Inbreeding depression has an impact on all purebred or straightbred cattle to some degree. Cattle of the same breed all belong to the same family tree. Cattle from distant branches of the pedigree are less related than those from nearby branches, but they are still related to some extent. Purebred cattle have advantages in terms of identifying and selecting superior genetics, but in commercial situations, crossbreeding combines superior genetics from different breeds and eliminates the inbreeding depression at the same time.

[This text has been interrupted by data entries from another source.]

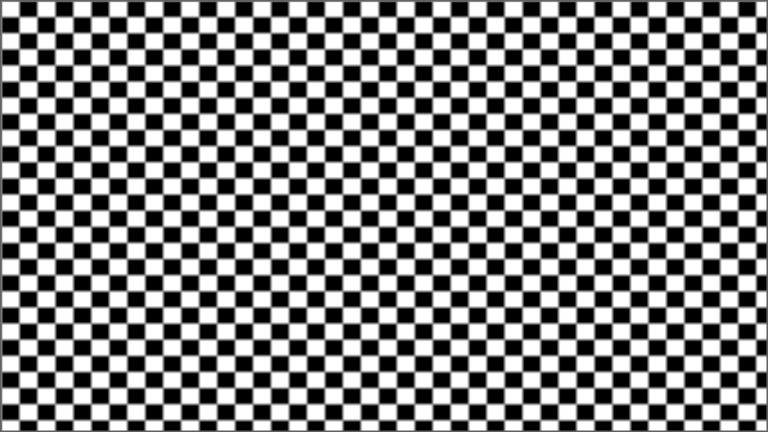
Give the GLSL for this pattern, as a WebGL 1 fragment shader.

```glsl
precision highp float;

uniform vec2 u_resolution;

// Alternating +1 / -1 bands along each axis, blended softly at the boundaries
vec2 softBands(vec2 cell, vec2 softness) {
    vec2 side = 1.0 - 2.0 * mod(floor(cell), 2.0);
    vec2 edgeDistance = abs(fract(cell + 0.5) - 0.5);
    vec2 t = clamp(edgeDistance / softness, 0.0, 1.0);
    return side * t * (1.5 - 0.5 * t * t);
}

void main() {
    vec2 uv = gl_FragCoord.xy / u_resolution;

    // Cells counted from the upper left corner
    vec2 cell = vec2(uv.x, 1.0 - uv.y) * vec2(42.74, 26.78) - vec2(0.085, 0.06);
    vec2 bands = softBands(cell, vec2(0.125, 0.14));

    // Checker, with the white squares spreading slightly into the black
    float checker = pow(clamp(0.5 + 0.5 * bands.x * bands.y, 0.0, 1.0), 0.85);

    // Thin grey frame around the canvas
    vec2 inset = min(uv, 1.0 - uv) * vec2(u_resolution.x / u_resolution.y, 1.0);
    float frame = 1.0 - smoothstep(0.002, 0.005, min(inset.x, inset.y));

    gl_FragColor = vec4(vec3(mix(checker, 0.38, frame)), 1.0);
}
```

Hybrid vigour generally provides the most benefits to fertility, reproduction, and other low-heritability traits that are difficult to improve by genetic selection and is greatest when vastly different breeds are mated. In 1950, Agriculture Canada researchers imported three Brahman bulls from California, mated them to Hereford cows at the Onefour research station in southeastern Alberta, and compared the lifetime productivity of 22 Brahman x Hereford F1 females to 26 straightbred Hereford females (“Brahman-British Beef Cattle Crosses in Canada, 1. Weaned Calf Production Under Range Conditions”; Canadian Journal of Animal Science 47:145-151). Sixteen years later, all but five of the 26 straightbreds had been culled for failing to wean a calf in two consecutive years, for cancer eye, or udder structure. In contrast, 13 of the original 22 crossbreds were still in the herd (four had been culled for being open, and five winterkilled).

Hybrid vigour is maximized (100 per cent) in the first cross (F1); it will be maintained at that level if the F1 is crossed to a third breed. But if the F1 cross is bred back to one of the parental breeds, 50 per cent of the hybrid vigour will be lost in the F2. If the same breed of bull is always used to produce future replacements, only three per cent hybrid vigour would remain in the F6 generation. That’s not surprising; the average F6 is 98.5 per cent pure — it’s effectively not a crossbred anymore.

Crossbreeding might be less common now in Canada than it used to be. In 1995, no single breed accounted for more than a quarter of Canadian purebred registrations. In 2015, Angus accounted for over half of all Canadian purebred registrations. This has been driven by the quality of Angus cattle and the popularity of the Certified Angus Beef marketing program. The Angus influence may be even more widespread, judging by the appearance of black cattle in breeds that were traditionally yellow or red.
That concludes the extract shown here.